HOUSE II carries over the commentary with Cunningham and Wiley who, upon finding out that none of the original actors would be carried over, conceived the sequel (which had to be written quickly) as part of an ongoing anthology. They marvel over their discover of the Stimson House location (later seen in the series PUSHING DAISIES) which was in a rough area of town but served as student housing for Mount St. Mary's College at the time, Fonseca's impressive interior set, the work of Ahlberg (whose broader experience as a filmmaker left Wiley free to focus on the actors), the careful parceling out of the effects budget, and shooting exteriors in Griffith Park rather than creating more jungles in the studio. The best parts of the commentary are their warm recollections of Dano who was uninsurable after a bypass but was professional and charming, and maintaining a friendship with both of them after the film.

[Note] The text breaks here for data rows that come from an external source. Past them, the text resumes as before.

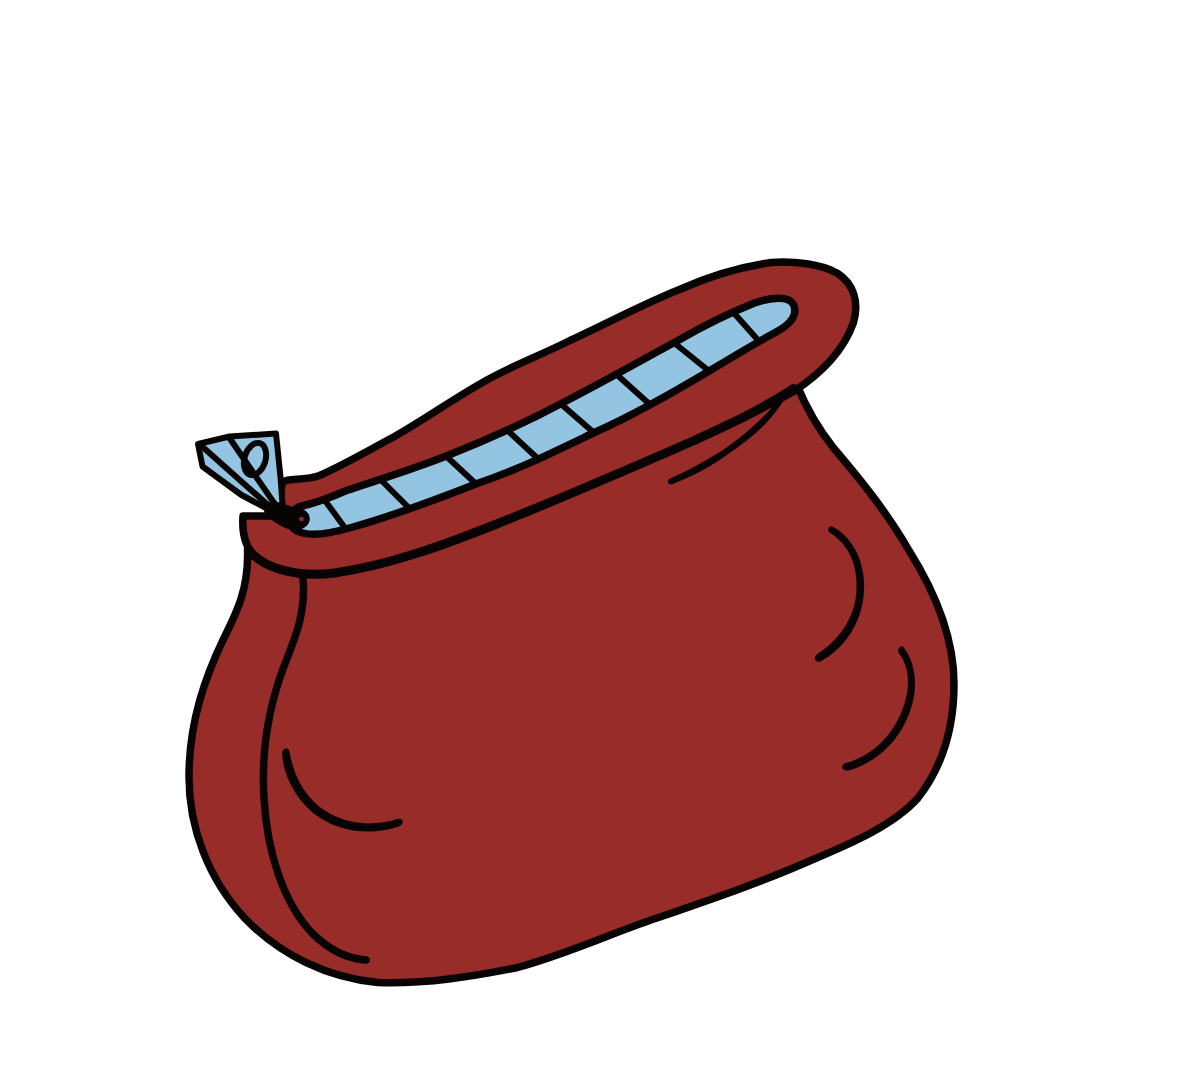
<!DOCTYPE html>
<html lang="en">
<head>
<meta charset="utf-8">
<title>Red coin purse</title>
<style>
:root {
  --paper: #ffffff;
  --leather: #982c29;
  --zip: #93c5e3;
  --ink: #080404;
}
html, body { margin: 0; padding: 0; background: var(--paper); overflow: hidden; }
.canvas { display: block; width: 1200px; height: 1065px; background: var(--paper); }
.leather { fill: var(--leather); }
.zip { fill: var(--zip); }
.outline { stroke: var(--ink); stroke-width: 5; stroke-linejoin: round; stroke-linecap: round; }
.line { fill: none; stroke: var(--ink); stroke-width: 5; stroke-linecap: round; stroke-linejoin: round; }
.crease, .hinge { fill: var(--ink); }
.rim { stroke-width: 5; }
.rim-fold { stroke-width: 6; }
.zip-edge { stroke-width: 5; }
.tooth-gap { stroke-width: 4; }
.pull { stroke-width: 4; }
</style>
</head>
<body>
<svg class="canvas" viewBox="0 0 800 710" role="img" aria-label="Red coin purse with an open blue zip">
  <defs>
    <path id="zip-shape" d="M199 338 C212 335 222 331 231 327 C255 319 278 312 300 303 C328 292 354 280 380 266 C405 253 428 240 452 227 C471 216 488 208 503 202 C514 198 526 197 529 203 C532 210 527 216 518 221 C505 228 490 237 475 246 C450 261 424 276 397 288 C372 300 346 313 319 322 C291 333 262 344 233 352 C219 356 206 358 198 354 C191 350 192 342 199 338Z"/>
    <clipPath id="zip-clip"><use href="#zip-shape"/></clipPath>
  </defs>

  <g id="body">
    <path class="leather outline" d="M165 366 C166 392 158 408 149 426 C137 451 126 481 126 518 C126 552 139 586 163 612 C187 637 219 652 252 655 C284 656 315 651 345 645 C378 636 408 622 438 612 C473 600 508 588 542 573 C568 562 596 550 612 532 C626 514 636 490 636 456 C636 425 623 394 606 367 C591 341 573 319 556 299 C544 284 537 271 531 256 L400 300 Z"/>
    <path class="line" d="M202 386 C204 408 197 425 189 445 C179 472 174 500 176 532 C178 568 189 602 208 622 C219 633 231 639 244 640"/>
  </g>

  <g id="rim">
    <path class="leather outline rim" d="M162 344 C161 358 165 371 179 377 C193 383 207 384 223 382 C259 377 297 363 332 349 C377 331 421 312 462 294 C486 283 508 273 529 261 C549 248 563 232 569 215 C573 201 569 189 558 182 C547 176 530 174 514 175 C493 178 473 184 453 193 C428 203 404 216 380 227 C362 236 346 242 329 251 C306 263 286 278 263 291 C246 300 229 310 213 317 C202 321 191 318 188 322 L186 344 Z"/>
    <path class="line rim-fold" d="M167 368 C178 380 200 385 223 382 C259 377 297 363 332 349 C377 331 421 312 462 294 C486 283 508 273 529 259"/>
  </g>

  <g id="zip">
    <use class="zip" href="#zip-shape"/>
    <g clip-path="url(#zip-clip)">
      <path class="line tooth-gap" d="M211 326 L233 356 M249 315 L277 343 M293 300 L321 326 M333 282 L361 308 M369 265 L400 292 M407 246 L437 273 M445 225 L476 250 M486 205 L510 232"/>
    </g>
    <use class="line zip-edge" href="#zip-shape"/>
  </g>

  <g id="zip-pull">
    <path class="zip outline pull" d="M132 296 L153 291 L184 289 L187 318 L189 345 L161 330 L135 311 Z"/>
    <path class="line pull" d="M134 297 L188 345 M153 292 L188 343"/>
    <ellipse class="line pull" cx="170" cy="306" rx="7" ry="11" transform="rotate(17 170 306)"/>
    <path class="hinge" d="M180 334 C188 334 195 339 203 340 C209 344 207 351 200 353 C192 355 181 348 176 341Z"/>
    <circle class="leather" cx="201" cy="346" r="1.5"/>
  </g>

  <g id="creases">
    <path class="crease" d="M528 257 C517 279 503 291 485 303 C473 312 460 318 448 323 C445 323 444 320 447 319 C460 313 471 307 482 300 C498 289 511 277 523 262Z"/>
    <path class="crease" d="M555 351 C570 359 577 377 576 394 C575 416 562 433 547 441 C543 442 542 438 545 436 C559 427 570 412 571 394 C572 377 566 363 553 355 C551 353 553 350 555 351Z"/>
    <path class="crease" d="M602 431 C610 441 612 456 608 470 C602 492 586 507 568 513 C563 515 559 512 563 509 C582 504 597 489 603 469 C607 456 606 444 599 435 C598 433 600 430 602 431Z"/>
    <path class="crease" d="M193 501 C196 518 203 531 216 540 C231 550 249 551 265 546 C269 545 270 549 266 551 C248 557 228 555 213 545 C198 535 189 518 188 502 C189 498 192 498 193 501Z"/>
  </g>
</svg>
</body>
</html>
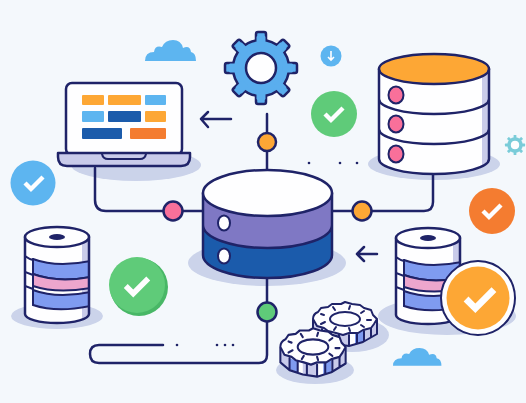
<!DOCTYPE html>
<html lang="en">
<head>
<meta charset="utf-8">
<title>Database flow illustration</title>
<style>
:root {
  --paper: #f4f8fc;
  --navy: #1f2368;
  --white: #fefeff;
  --shadow: #cbd3ea;
  --sky: #5db5f0;
  --gear: #5aaeee;
  --orange: #fda735;
  --coral: #f47c30;
  --pink: #f9709a;
  --rose: #eda6cd;
  --green: #5fcb79;
  --violet: #7f78c4;
  --blue: #1b5bab;
  --peri: #7f9bf0;
  --lilac: #c9cbea;
}
html, body { margin: 0; height: 100%; overflow: hidden; background: var(--paper); }
svg { display: block; width: 526px; height: 403px; }
.line { fill: none; stroke: var(--navy); stroke-width: 2.5; stroke-linecap: round; stroke-linejoin: round; }
.outlined { stroke: var(--navy); stroke-width: 2.5; stroke-linejoin: round; }
.thin { stroke-width: 2; }
.shadow { fill: var(--shadow); }
.white { fill: var(--white); }
.sky { fill: var(--sky); }
.gear { fill: var(--gear); }
.orange { fill: var(--orange); }
.coral { fill: var(--coral); }
.pink { fill: var(--pink); }
.rose { fill: var(--rose); }
.green { fill: var(--green); }
.violet { fill: var(--violet); }
.blue { fill: var(--blue); }
.peri { fill: var(--peri); }
.lilac { fill: var(--lilac); }
.navy { fill: var(--navy); }
.tick { fill: none; stroke: var(--white); stroke-width: 4.4; stroke-linejoin: miter; }
</style>
</head>
<body>
<svg viewBox="0 0 526 403" role="img" aria-label="Central database connected to a laptop, servers, storage and settings">
  <defs>
    <path id="tick" class="tick" d="M-9 0 L-3 6 L9 -6"/>
    <path id="cloud" class="sky" d="M0 21 Q0 12 9 12 Q10 5 17 7 Q20 0 28 0 Q36 0 38 8 Q45 5 46 12 Q51 13 51 21 Z"/>
    <rect id="gear-tooth" x="-5" y="-36" width="10" height="12" rx="2"/>
    <g id="gear-teeth">
      <use href="#gear-tooth"/>
      <use href="#gear-tooth" transform="rotate(45)"/>
      <use href="#gear-tooth" transform="rotate(90)"/>
      <use href="#gear-tooth" transform="rotate(135)"/>
      <use href="#gear-tooth" transform="rotate(180)"/>
      <use href="#gear-tooth" transform="rotate(225)"/>
      <use href="#gear-tooth" transform="rotate(270)"/>
      <use href="#gear-tooth" transform="rotate(315)"/>
    </g>
    <clipPath id="small-body">
      <path d="M25 237 V314 A32 9 0 0 0 89 314 V237 A32 9 0 0 1 25 237 Z"/>
    </clipPath>
    <g id="small-cylinder">
      <path class="white" d="M25 237 V314 A32 9 0 0 0 89 314 V237 Z"/>
      <g clip-path="url(#small-body)">
        <path class="lilac" d="M82 237 H89 V322 H82 Z"/>
        <path class="peri outlined thin" d="M33 259 Q57 268 90 261 V277 Q57 283 33 274 Z"/>
        <path class="rose outlined thin" d="M33 274 Q57 283 90 277 V288 Q57 294 33 286 Z"/>
        <path class="peri outlined thin" d="M33 290 Q57 299 90 292 V306 Q57 313 33 305 Z"/>
        <path class="line thin" d="M25 256 Q29 259 33 260 M25 272 L33 275 M25 286 L33 289 M33 259 V305"/>
      </g>
      <path class="line" d="M25 237 V314 A32 9 0 0 0 89 314 V237"/>
      <ellipse class="white outlined" cx="57" cy="237" rx="32" ry="10"/>
      <ellipse class="navy" cx="57" cy="237" rx="8" ry="3"/>
    </g>
    <g id="chip">
      <path class="white" d="M-32 0 V14 L-23 21 L-10 25 L4 27 L18 23 L32 15 V0 Z"/>
      <path class="lilac" d="M-32 3 L-23 10 V21 L-32 14 Z M-10 14 L4 16 V27 L-10 25 Z M18 12 L32 4 V15 L18 23 Z"/>
      <path class="peri" d="M-23 10 L-15 13 V23 L-23 20 Z M10 14 L18 12 V23 L10 25 Z"/>
      <path class="line thin" d="M-32 1 V14 L-23 21 L-10 25 L4 27 L18 23 L32 15 V1 M-23 10 V20 M-15 13 V23 M-6 15 V25 M4 16 V26 M12 14 V24 M19 12 V22 M26 8 V18"/>
      <path class="white outlined thin" d="M-32 0 Q-32 -5 -27 -7 L-24 -11 L-17 -12 L-13 -15 L-4 -15 L0 -17 L7 -15 L15 -14 L19 -11 L26 -9 L28 -4 L32 0 L29 5 L26 9 L18 11 L13 14 L4 14 L-2 16 L-9 14 L-17 12 L-21 9 L-28 7 Z"/>
      <path class="line thin" d="M-24 -5 L-21 -4 M-12 -12 L-10 -9 M5 -13 L4 -10 M19 -8 L16 -6 M26 1 L22 1 M19 8 L16 6 M5 12 L4 9 M-11 11 L-9 8 M-24 5 L-20 3"/>
      <ellipse class="white outlined thin" cx="0" cy="0" rx="15" ry="7"/>
    </g>
  </defs>

  <rect width="526" height="403" fill="var(--paper)"/>

  <g id="ground-shadows" class="shadow">
    <ellipse cx="136" cy="165" rx="65" ry="16"/>
    <ellipse cx="434" cy="164" rx="66" ry="16"/>
    <ellipse cx="267" cy="263" rx="79" ry="23"/>
    <ellipse cx="57" cy="316" rx="46" ry="13"/>
    <ellipse cx="447" cy="316" rx="69" ry="19"/>
    <ellipse cx="315" cy="370" rx="39" ry="14"/>
    <ellipse cx="352" cy="335" rx="37" ry="17"/>
  </g>

  <g id="clouds">
    <use href="#cloud" transform="translate(145 40)"/>
    <use href="#cloud" transform="translate(393 348) scale(.95 .85)"/>
  </g>

  <g id="connectors" class="line">
    <path d="M95 168 V200 Q95 211 106 211 H203"/>
    <path d="M332 211 H424 Q433 211 433 202 V174"/>
    <path d="M267 114 V172"/>
    <path d="M267 276 V355 Q267 363 259 363 H99 Q90 363 90 354 Q90 345 99 345 H163"/>
  </g>

  <g id="arrows" class="line">
    <path d="M231 119 H201 M208 112 L201 119 L208 127"/>
    <path d="M377 254 H357 M364 247 L357 254 L364 261"/>
  </g>

  <g id="dots" class="navy">
    <circle cx="309" cy="163" r="1.3"/>
    <circle cx="340" cy="163" r="1.3"/>
    <circle cx="357" cy="163" r="1.3"/>
    <circle cx="177" cy="345" r="1.3"/>
    <circle cx="217" cy="345" r="1.3"/>
    <circle cx="225" cy="345" r="1.3"/>
    <circle cx="233" cy="345" r="1.3"/>
  </g>

  <g id="laptop">
    <rect class="white outlined" x="66" y="83" width="116" height="72" rx="6"/>
    <g id="screen-blocks">
      <rect class="orange" x="82" y="95" width="22" height="10" rx="1"/>
      <rect class="orange" x="108" y="95" width="33" height="10" rx="1"/>
      <rect class="sky" x="145" y="95" width="21" height="10" rx="1"/>
      <rect class="sky" x="82" y="111" width="22" height="11" rx="1"/>
      <rect class="blue" x="108" y="111" width="33" height="11" rx="1"/>
      <rect class="orange" x="145" y="111" width="21" height="11" rx="1"/>
      <rect class="blue" x="82" y="128" width="40" height="11" rx="1"/>
      <rect class="coral" x="130" y="128" width="36" height="11" rx="1"/>
    </g>
    <path class="lilac outlined" d="M58 153 H190 V157 Q190 166 181 166 H67 Q58 166 58 157 Z"/>
    <path class="line thin" d="M102 154 Q103 159 108 159 H140 Q145 159 146 154"/>
  </g>

  <g id="settings-gear" transform="translate(261 68)">
    <g class="gear outlined"><use href="#gear-teeth"/></g>
    <circle class="gear outlined" r="28"/>
    <g class="gear"><use href="#gear-teeth" transform="scale(.9)"/></g>
    <circle class="white outlined" r="15"/>
  </g>

  <g id="clock">
    <circle class="sky" cx="331" cy="56" r="10.5"/>
    <path d="M331 51 V59 M328 57 L331 60 L334 57" fill="none" stroke="var(--white)" stroke-width="1.6"/>
  </g>

  <g id="mini-gear" transform="translate(515 145)">
    <g fill="#7accd9"><use href="#gear-teeth" transform="scale(.28)"/></g>
    <circle r="6" fill="none" stroke="#7accd9" stroke-width="3.5"/>
    <circle class="white" r="4"/>
  </g>

  <g id="server-stack">
    <path class="white" d="M379 69 V159 A55 15 0 0 0 489 159 V69 Z"/>
    <path class="lilac" d="M482 77 L489 70 V159 Q487 165 482 167 Z"/>
    <path class="line" d="M379 69 V159 A55 15 0 0 0 489 159 V69 M379 99 A55 15 0 0 0 489 99 M379 129 A55 15 0 0 0 489 129"/>
    <ellipse class="orange outlined" cx="434" cy="69" rx="55" ry="15"/>
    <g class="pink outlined thin">
      <ellipse cx="396" cy="95" rx="7.5" ry="8.5"/>
      <ellipse cx="396" cy="124" rx="7.5" ry="8.5"/>
      <ellipse cx="396" cy="154" rx="7.5" ry="8.5"/>
    </g>
  </g>

  <g id="central-database">
    <path class="blue" d="M203 225 V255 A64.500 23 0 0 0 332 255 V225 Z"/>
    <path class="violet" d="M203 193 V225 A64.500 23 0 0 0 332 225 V193 Z"/>
    <path class="line" d="M203 193 V255 A64.500 23 0 0 0 332 255 V193 M203 225 A64.500 23 0 0 0 332 225"/>
    <ellipse class="white outlined" cx="267.500" cy="193" rx="64.500" ry="23"/>
    <g class="white outlined thin">
      <ellipse cx="224" cy="223" rx="6" ry="7.500"/>
      <ellipse cx="224" cy="256" rx="6" ry="7.500"/>
    </g>
  </g>

  <g id="nodes" class="outlined">
    <circle class="orange" cx="267" cy="142" r="9"/>
    <circle class="pink" cx="173" cy="211" r="9.500"/>
    <circle class="orange" cx="362" cy="211" r="9.500"/>
    <circle class="green" cx="267" cy="312" r="9.500"/>
  </g>

  <g id="storage-cylinders">
    <use href="#small-cylinder"/>
    <use href="#small-cylinder" transform="translate(371 1)"/>
  </g>

  <g id="chips">
    <use href="#chip" transform="translate(345 319)"/>
    <use href="#chip" transform="translate(313 347) scale(1.020 1.100)"/>
  </g>

  <g id="status-badges">
    <circle class="green" cx="334" cy="114" r="23"/>
    <use href="#tick" transform="translate(334 114)"/>
    <circle class="sky" cx="33" cy="183" r="22.500"/>
    <use href="#tick" transform="translate(34 183)"/>
    <circle cx="139" cy="287" r="29" fill="#48b766"/>
    <circle class="green" cx="137" cy="285" r="28"/>
    <use href="#tick" transform="translate(137 286) scale(1.250)"/>
    <circle class="coral" cx="492" cy="211" r="23"/>
    <use href="#tick" transform="translate(492 211)"/>
    <circle class="white outlined thin" cx="478" cy="298" r="37"/>
    <circle class="orange" cx="478" cy="298" r="31.500"/>
    <use href="#tick" transform="translate(480 299) scale(1.550)"/>
  </g>
</svg>
</body>
</html>
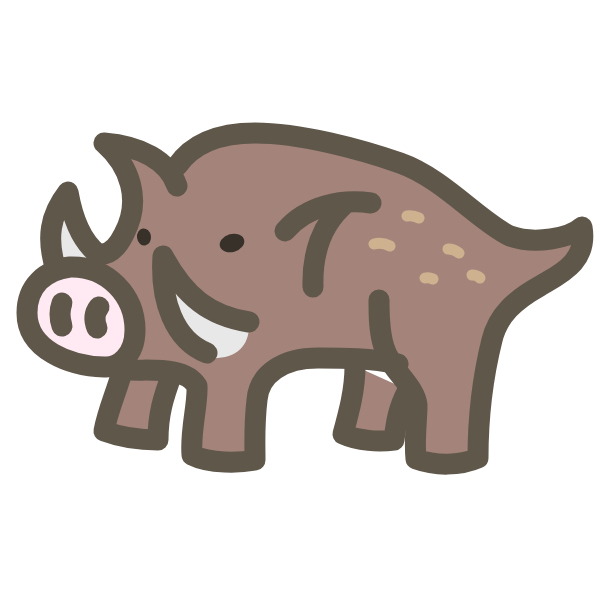
<!DOCTYPE html>
<html lang="en">
<head>
<meta charset="utf-8">
<title>Wild boar</title>
<style>
:root { --paper: #fff; --line: #60574b; --hide: #a3837a; --snout: #ffeaf4; --tusk: #e8e8e8; --spot: #ceb28f; --eye: #37312a; }
html, body { margin: 0; width: 600px; height: 600px; overflow: hidden; background: var(--paper); }
svg { display: block; }
.hide { fill: var(--hide); }
.tusk { fill: var(--tusk); }
.outline { fill: none; stroke: var(--line); stroke-width: 21; stroke-linecap: round; stroke-linejoin: round; }
.hide.outlined { fill: var(--hide); }
.snout { fill: var(--snout); }
.eye { fill: var(--eye); }
.spots { fill: none; stroke: var(--spot); stroke-width: 11; stroke-linecap: round; }
</style>
</head>
<body>
<svg width="600" height="600" viewBox="0 0 600 600" role="img" aria-label="Wild boar">
  <g id="far-legs" class="outline">
    <path class="hide outlined" d="M122 372C115 396 108 410 104 431C120 437 140 440 158 440C158 415 163 398 172 374"/>
    <path class="hide outlined" d="M355 366C355 390 349 412 343 434C358 441 379 442 394 440C396 424 398 408 408 390"/>
  </g>
  <path id="far-tusk" class="tusk" d="M64 196L50 235L60 264L100 258Z"/>
  <path id="body" class="hide" d="M104 143C140 146 160 156 175 170C195 140 225 133 255 133C300 133 360 149 400 163C443 178 480 222 510 236C535 245 570 238 582 227C588 262 560 274 540 286C515 300 498 315 492 340C482 380 478 420 478 458C460 466 435 466 416 459C414 440 417 420 417 405C415 388 405 380 395 364C370 358 345 358 318 358C283 358 259 374 257 400C254 425 255 440 255 460C240 463 210 464 192 455C190 430 198 405 197 386C185 366 150 371 130 370L70 268L100 254C112 252 118 246 124 236C142 200 130 166 104 143Z"/>
  <g id="body-lines" class="outline">
    <path d="M177 186C168 160 140 146 104 143C130 166 142 200 124 234C118 246 110 256 98 254C80 240 72 215 68 192C50 215 46 238 56 270"/>
    <path d="M177 166C195 140 225 133 255 133C300 133 360 149 400 163C443 178 480 222 510 236C535 245 570 238 582 227C588 262 560 274 540 286C515 300 498 315 492 340C482 380 478 420 478 458C460 466 435 466 416 459C414 440 417 420 417 405C415 385 390 370 384 347C379 332 379 315 379 300"/>
    <path d="M398 364C370 358 345 358 318 358C283 358 259 374 257 400C254 425 255 440 255 460C240 463 210 464 192 455C190 430 198 405 197 386C185 366 150 371 130 370"/>
    <path d="M285 231C307 205 342 199 371 203M313 287C312 255 321 224 346 203"/>
  </g>
  <g id="near-tusk">
    <path class="tusk" d="M168 265C180 295 212 320 249 326C249 347 235 360 208 358C180 340 168 305 168 265Z"/>
    <path class="outline" d="M207 353C174 340 160 300 163 256C185 297 210 316 249 322"/>
  </g>
  <g id="nose">
    <path class="outline snout" style="fill:var(--snout)" d="M70 267C108 266 135 296 135 330C135 356 118 368 104 367C70 366 27 350 27 313C27 286 45 270 70 267Z"/>
    <path class="outline" d="M62 303Q58 314 62 326M99 307Q92 316 97 328"/>
  </g>
  <g id="eyes" class="eye">
    <ellipse cx="144" cy="237" rx="7" ry="8.5" transform="rotate(-8 144 237)"/>
    <ellipse cx="232" cy="243" rx="12.5" ry="9" transform="rotate(-15 232 243)"/>
  </g>
  <path id="spots" class="spots" d="M407 216Q413 215 419 218M374 244Q382 242 390 246M448 249Q454 249 459 253M425 278Q429 277 433 279M472 275Q477 275 480 278"/>
</svg>
</body>
</html>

"It's Getting Weirder!: The Making of HOUSE II" (57:38) brings Cunningham and Wiley back to rehash their stories about the challenges of mounting the second film (with Dekker popping up briefly to comment on its standalone status). Gross recalls that the film allowed him to learn to act with puppets and things that were not on the set, Stark crushes over onscreen girlfriend Yasbeck and provides some commentary on the film's characters, and Lincoln acknowledges that her character is not the most sympathetic. Hodder discusses his stunt work on the film, how Gross rethought his desire to do his own stunts after seeing Hodder cut up from diving through a glass window as his double, and reuniting with Lincoln on the seventh FRIDAY THE 13TH film. Walas, make-up effects artist Mike Smithson (THE EXORCIST III), and stop motion animator Randy Dutra (JURASSIC PARK) recall putting a lot of "sweat equity" into the under-budgeted production while Manfredini recalls how the film's more adventurous scenario provided more scoring opportunities. Also included is the vintage EPK (14:38) with more talking heads and clips, stills gallery (6:14), the film's theatrical trailer (1:24), and a TV Spot (0:33). Not provided for review were the reversible covers and the aforementioned sixty-page book. The extras packages for both are impressive but the necessary absence of half of what this might have been should convince the fans to go for the UK set (the third and fourth films are presumably Region B coded only while the first two are A/B-coded) while those of us who did not really care for part three (and especially part four) will be satisfied with the two-disc although it would have been nice if Arrow had kept the book coverage of the other two films in this edition. (Eric Cotenas)